> PROBLEM TO SOLVE
Pull out every line in the data that has the string "return" in it.

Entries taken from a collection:
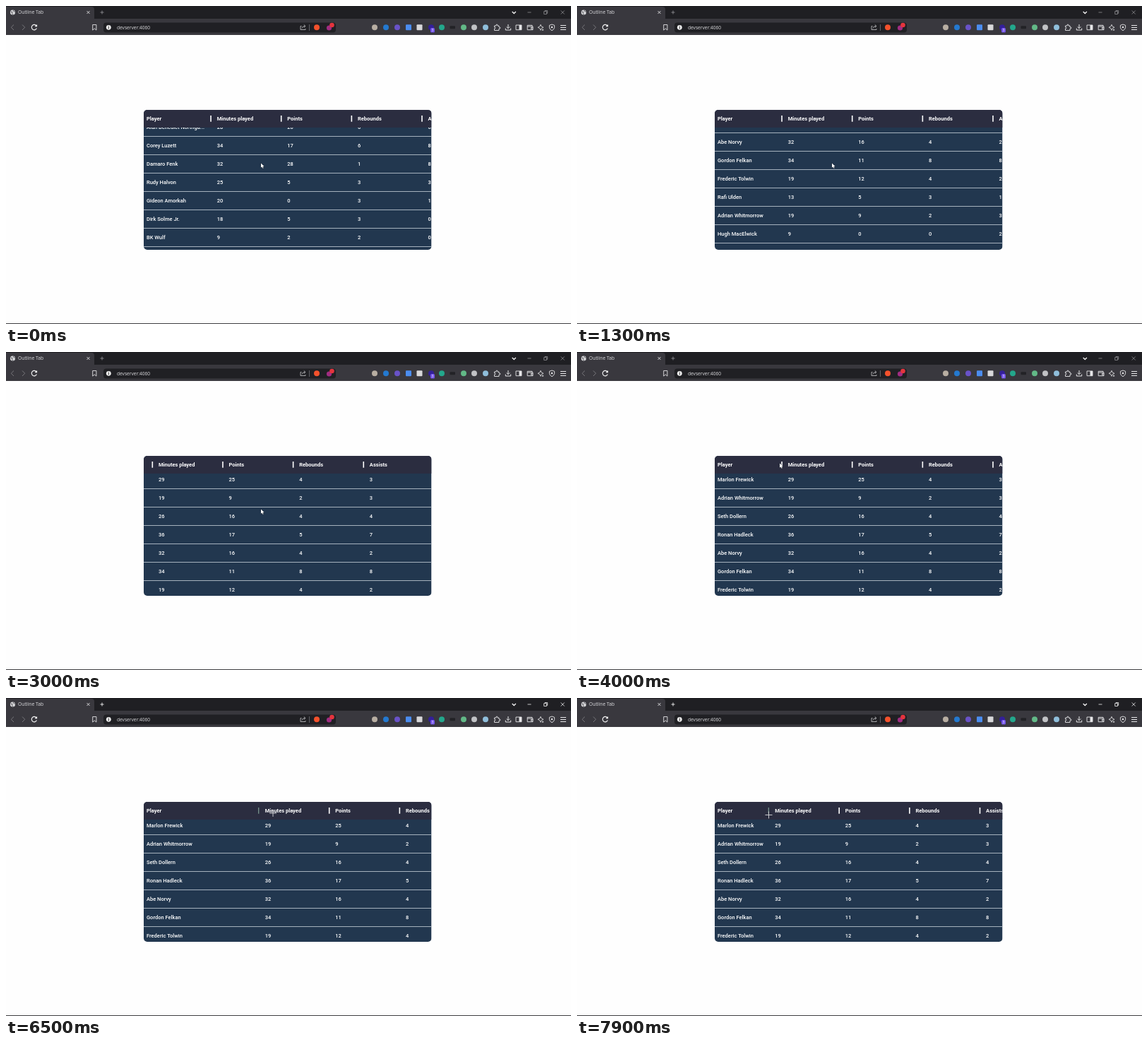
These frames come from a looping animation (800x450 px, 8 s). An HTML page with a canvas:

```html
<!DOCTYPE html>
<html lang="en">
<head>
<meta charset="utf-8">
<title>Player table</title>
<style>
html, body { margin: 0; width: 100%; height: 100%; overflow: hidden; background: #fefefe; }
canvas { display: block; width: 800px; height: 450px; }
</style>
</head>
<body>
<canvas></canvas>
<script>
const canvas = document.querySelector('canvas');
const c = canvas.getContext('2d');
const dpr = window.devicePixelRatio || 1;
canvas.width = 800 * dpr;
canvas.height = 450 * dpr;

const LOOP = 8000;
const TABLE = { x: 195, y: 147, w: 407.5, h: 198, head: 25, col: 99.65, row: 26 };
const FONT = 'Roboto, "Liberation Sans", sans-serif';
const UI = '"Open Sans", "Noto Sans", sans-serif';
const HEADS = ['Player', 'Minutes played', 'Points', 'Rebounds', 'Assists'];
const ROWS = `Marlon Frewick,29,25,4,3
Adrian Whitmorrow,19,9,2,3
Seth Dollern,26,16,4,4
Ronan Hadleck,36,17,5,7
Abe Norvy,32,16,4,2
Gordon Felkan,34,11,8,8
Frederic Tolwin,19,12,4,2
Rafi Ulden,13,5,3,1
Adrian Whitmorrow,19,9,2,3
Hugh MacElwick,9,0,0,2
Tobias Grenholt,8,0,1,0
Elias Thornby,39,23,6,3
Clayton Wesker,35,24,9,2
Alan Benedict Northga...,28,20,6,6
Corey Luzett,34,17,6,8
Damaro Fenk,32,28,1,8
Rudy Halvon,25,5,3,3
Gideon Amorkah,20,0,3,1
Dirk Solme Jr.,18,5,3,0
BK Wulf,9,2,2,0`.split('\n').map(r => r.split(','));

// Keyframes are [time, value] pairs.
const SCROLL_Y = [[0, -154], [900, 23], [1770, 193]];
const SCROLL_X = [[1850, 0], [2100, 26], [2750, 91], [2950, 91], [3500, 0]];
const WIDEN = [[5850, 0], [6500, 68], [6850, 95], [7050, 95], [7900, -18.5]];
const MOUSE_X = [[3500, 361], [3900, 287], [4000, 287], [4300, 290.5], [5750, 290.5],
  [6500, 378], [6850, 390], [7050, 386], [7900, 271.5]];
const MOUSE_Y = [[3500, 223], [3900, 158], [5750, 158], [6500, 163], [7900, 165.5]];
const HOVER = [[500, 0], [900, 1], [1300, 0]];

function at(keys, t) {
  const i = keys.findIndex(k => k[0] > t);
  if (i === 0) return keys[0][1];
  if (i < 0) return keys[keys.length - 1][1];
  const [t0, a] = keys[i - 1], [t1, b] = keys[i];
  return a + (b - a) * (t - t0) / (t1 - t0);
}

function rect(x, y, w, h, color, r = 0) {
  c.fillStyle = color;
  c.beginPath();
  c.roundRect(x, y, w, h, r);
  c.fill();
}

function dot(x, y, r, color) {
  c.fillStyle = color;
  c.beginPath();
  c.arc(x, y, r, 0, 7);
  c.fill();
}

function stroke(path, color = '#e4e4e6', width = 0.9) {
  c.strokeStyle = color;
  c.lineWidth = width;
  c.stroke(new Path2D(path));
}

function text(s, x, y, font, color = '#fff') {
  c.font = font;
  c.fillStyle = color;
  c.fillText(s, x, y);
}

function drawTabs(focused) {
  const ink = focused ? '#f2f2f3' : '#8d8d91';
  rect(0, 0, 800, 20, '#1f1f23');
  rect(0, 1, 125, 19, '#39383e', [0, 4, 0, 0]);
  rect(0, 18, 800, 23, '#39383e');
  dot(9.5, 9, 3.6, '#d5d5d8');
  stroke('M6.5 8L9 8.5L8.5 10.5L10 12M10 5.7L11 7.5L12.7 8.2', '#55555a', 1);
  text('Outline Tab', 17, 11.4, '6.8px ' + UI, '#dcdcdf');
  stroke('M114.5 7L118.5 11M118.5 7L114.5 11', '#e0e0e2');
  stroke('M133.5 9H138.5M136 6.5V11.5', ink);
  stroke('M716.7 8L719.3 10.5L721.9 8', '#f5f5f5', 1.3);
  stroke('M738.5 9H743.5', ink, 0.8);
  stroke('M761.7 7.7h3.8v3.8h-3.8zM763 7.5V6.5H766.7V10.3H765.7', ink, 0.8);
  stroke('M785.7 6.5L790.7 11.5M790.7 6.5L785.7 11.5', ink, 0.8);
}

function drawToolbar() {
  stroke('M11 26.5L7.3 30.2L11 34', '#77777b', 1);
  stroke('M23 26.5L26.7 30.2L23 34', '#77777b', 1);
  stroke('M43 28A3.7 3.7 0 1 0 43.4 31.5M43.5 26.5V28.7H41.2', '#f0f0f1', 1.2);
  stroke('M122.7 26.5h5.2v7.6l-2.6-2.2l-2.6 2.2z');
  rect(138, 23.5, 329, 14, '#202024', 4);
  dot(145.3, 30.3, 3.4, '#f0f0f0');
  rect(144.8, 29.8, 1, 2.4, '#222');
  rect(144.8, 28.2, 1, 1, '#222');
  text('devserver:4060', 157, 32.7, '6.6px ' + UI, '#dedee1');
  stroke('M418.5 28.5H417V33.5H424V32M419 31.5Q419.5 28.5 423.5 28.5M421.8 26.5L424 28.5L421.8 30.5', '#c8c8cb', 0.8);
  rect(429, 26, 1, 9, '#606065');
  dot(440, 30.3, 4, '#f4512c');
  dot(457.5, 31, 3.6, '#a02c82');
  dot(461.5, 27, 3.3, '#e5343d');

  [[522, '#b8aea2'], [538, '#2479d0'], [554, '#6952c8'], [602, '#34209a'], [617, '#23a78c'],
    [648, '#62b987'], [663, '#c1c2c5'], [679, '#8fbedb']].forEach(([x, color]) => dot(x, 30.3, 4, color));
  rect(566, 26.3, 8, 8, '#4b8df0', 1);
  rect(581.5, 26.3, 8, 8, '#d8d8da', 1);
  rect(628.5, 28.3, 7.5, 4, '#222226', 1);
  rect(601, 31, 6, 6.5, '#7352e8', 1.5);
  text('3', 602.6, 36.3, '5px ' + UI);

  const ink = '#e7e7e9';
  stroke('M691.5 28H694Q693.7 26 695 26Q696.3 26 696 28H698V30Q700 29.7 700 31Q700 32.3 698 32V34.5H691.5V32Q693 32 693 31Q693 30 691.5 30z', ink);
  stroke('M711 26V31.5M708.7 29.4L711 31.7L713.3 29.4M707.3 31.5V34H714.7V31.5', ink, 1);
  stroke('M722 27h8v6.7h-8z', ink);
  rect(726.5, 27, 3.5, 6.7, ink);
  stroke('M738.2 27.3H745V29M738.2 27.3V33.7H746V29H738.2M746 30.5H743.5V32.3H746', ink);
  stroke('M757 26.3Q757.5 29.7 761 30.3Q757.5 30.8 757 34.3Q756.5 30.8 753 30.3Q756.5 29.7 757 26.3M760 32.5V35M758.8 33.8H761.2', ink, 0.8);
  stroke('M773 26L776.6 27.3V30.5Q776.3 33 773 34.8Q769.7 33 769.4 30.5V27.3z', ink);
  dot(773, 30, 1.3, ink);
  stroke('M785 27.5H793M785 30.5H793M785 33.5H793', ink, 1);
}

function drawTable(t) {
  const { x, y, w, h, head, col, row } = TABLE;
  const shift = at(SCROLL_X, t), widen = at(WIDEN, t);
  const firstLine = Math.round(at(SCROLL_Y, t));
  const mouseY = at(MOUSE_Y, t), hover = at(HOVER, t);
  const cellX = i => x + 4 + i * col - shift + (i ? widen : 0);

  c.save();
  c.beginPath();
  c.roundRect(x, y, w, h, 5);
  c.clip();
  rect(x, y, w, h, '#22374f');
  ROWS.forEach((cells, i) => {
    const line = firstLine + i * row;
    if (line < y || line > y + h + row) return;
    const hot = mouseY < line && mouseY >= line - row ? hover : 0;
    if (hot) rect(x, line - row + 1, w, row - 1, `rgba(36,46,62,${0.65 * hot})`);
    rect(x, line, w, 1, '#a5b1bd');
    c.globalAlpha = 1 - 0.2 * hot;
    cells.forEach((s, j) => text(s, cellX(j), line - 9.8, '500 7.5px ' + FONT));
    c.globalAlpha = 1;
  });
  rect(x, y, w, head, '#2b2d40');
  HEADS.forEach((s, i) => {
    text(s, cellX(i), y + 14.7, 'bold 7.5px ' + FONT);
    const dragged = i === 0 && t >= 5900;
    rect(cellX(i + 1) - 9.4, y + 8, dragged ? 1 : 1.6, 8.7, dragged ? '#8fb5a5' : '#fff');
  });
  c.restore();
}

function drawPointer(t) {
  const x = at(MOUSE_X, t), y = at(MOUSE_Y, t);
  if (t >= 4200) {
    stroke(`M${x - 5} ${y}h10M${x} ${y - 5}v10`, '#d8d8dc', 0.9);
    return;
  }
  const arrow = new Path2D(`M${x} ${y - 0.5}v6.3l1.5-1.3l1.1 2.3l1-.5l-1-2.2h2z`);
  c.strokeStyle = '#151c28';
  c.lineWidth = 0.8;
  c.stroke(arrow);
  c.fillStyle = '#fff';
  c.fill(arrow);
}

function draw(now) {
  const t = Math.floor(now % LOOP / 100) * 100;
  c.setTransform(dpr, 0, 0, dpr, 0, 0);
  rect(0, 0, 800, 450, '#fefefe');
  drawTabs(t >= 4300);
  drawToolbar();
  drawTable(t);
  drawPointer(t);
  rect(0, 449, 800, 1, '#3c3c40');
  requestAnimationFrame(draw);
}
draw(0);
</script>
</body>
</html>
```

==

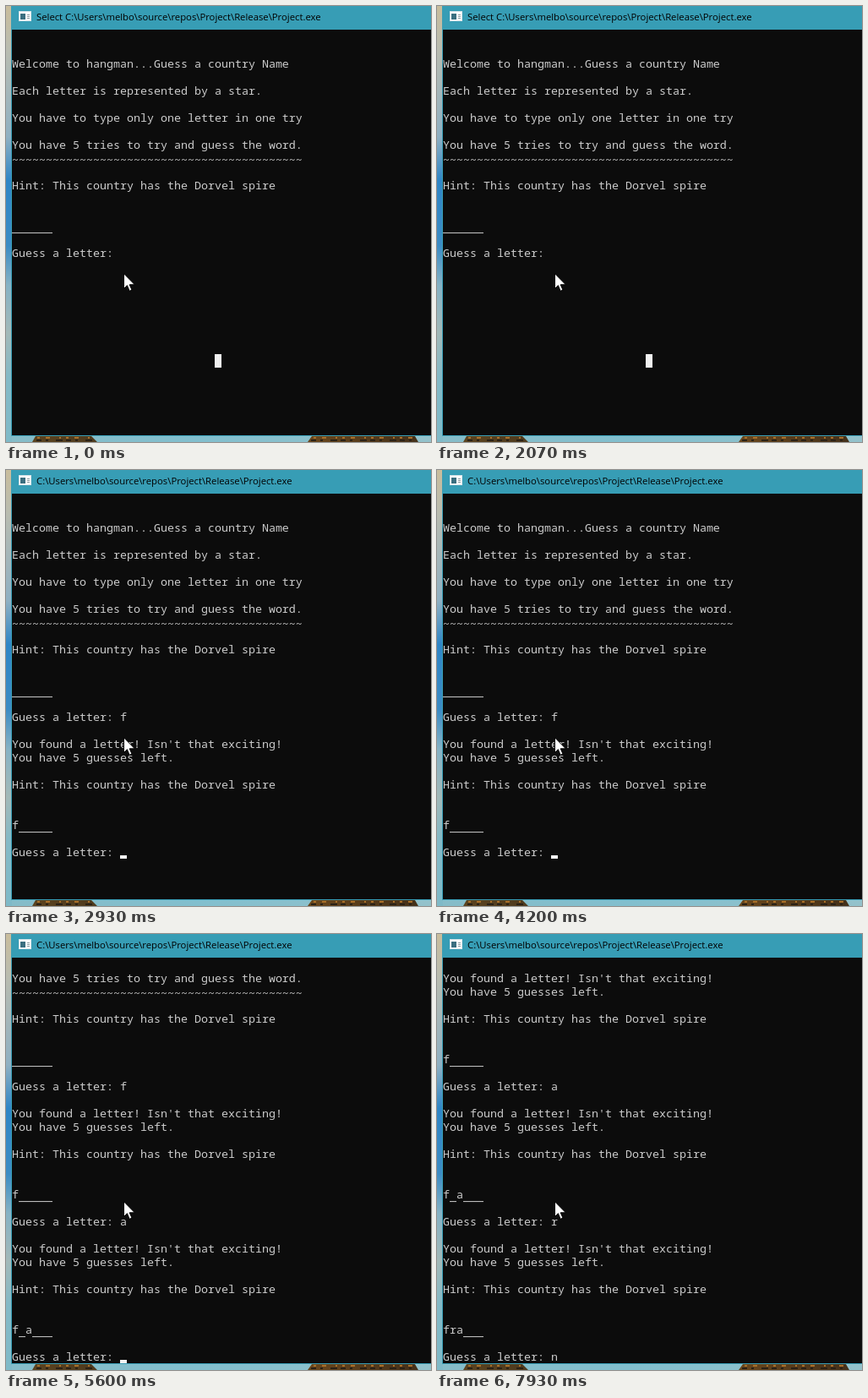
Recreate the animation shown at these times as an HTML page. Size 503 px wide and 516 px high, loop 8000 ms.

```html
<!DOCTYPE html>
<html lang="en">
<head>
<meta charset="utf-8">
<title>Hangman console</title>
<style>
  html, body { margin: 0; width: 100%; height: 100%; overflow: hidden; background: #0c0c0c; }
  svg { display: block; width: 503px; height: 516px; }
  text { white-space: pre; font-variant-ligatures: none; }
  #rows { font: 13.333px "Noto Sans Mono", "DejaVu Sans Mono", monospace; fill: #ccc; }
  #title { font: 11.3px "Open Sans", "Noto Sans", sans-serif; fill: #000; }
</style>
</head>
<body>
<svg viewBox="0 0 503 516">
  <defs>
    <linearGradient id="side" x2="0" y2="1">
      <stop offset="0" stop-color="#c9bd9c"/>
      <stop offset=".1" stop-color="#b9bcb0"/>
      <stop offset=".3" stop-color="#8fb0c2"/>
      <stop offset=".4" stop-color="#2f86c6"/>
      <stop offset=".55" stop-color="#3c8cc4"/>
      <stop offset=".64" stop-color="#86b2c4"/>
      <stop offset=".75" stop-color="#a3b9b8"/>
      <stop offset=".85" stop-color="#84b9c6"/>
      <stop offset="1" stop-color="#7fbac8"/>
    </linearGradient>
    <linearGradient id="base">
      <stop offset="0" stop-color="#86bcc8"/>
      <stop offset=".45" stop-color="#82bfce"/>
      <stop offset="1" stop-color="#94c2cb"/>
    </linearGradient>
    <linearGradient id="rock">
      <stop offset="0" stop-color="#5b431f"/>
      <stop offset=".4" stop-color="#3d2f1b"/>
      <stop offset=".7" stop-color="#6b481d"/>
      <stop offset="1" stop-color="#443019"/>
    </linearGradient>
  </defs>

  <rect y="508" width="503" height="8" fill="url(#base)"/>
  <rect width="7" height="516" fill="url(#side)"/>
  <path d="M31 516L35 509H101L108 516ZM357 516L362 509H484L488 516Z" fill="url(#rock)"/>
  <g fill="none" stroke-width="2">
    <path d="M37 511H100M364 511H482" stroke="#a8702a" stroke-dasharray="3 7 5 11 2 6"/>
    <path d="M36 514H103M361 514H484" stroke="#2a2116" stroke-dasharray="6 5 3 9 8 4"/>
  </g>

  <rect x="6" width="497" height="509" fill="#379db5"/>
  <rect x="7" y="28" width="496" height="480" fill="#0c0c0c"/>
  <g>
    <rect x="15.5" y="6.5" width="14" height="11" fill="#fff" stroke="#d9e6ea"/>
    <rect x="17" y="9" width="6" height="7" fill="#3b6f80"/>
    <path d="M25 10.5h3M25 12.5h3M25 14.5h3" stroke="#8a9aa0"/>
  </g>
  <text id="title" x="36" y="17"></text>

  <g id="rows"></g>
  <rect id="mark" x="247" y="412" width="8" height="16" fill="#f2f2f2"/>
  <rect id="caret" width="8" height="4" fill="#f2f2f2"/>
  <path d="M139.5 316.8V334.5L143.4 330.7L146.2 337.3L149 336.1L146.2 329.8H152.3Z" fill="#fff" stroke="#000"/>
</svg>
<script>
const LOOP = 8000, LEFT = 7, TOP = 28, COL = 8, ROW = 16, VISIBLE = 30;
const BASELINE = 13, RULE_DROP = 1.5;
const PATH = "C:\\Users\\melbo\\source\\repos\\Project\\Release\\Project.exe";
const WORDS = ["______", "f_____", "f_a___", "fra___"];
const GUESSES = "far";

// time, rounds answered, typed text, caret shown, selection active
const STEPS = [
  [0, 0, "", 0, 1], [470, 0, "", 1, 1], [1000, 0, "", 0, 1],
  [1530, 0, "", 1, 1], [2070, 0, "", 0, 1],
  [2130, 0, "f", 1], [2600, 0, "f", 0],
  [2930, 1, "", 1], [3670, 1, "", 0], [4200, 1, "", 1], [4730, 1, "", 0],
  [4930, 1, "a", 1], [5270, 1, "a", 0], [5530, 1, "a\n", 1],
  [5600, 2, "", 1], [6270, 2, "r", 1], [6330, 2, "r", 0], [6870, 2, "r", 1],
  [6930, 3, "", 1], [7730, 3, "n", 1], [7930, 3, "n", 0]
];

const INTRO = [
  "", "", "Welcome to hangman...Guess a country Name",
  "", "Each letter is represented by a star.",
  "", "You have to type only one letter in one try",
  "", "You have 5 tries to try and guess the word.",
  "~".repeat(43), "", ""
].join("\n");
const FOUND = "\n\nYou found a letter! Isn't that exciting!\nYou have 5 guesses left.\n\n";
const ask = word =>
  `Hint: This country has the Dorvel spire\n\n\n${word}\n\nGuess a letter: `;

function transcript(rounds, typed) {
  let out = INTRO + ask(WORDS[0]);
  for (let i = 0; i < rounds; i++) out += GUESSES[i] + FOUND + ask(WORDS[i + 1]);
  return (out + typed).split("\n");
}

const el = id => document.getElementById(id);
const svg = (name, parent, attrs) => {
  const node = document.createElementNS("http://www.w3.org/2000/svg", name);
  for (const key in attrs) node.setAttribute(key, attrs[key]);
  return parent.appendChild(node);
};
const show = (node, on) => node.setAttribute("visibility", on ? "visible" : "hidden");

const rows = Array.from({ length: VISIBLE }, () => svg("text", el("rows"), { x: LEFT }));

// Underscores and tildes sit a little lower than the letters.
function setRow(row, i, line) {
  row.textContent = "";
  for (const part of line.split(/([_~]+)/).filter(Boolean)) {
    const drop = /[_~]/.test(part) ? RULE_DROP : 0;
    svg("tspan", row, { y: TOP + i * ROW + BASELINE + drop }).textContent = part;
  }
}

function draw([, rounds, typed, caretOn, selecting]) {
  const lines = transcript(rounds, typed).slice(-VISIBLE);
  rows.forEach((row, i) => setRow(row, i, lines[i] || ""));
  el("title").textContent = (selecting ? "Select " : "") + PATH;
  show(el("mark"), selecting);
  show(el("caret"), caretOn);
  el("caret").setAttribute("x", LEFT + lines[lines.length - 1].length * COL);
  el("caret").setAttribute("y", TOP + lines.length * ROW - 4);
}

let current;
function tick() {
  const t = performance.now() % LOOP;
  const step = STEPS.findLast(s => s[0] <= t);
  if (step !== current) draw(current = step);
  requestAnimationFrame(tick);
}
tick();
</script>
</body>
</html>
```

> ANSWER SECTION
  if (i === 0) return keys[0][1];
  if (i < 0) return keys[keys.length - 1][1];
  return a + (b - a) * (t - t0) / (t1 - t0);
    if (line < y || line > y + h + row) return;
    return;
  return (out + typed).split("\n");
  return parent.appendChild(node);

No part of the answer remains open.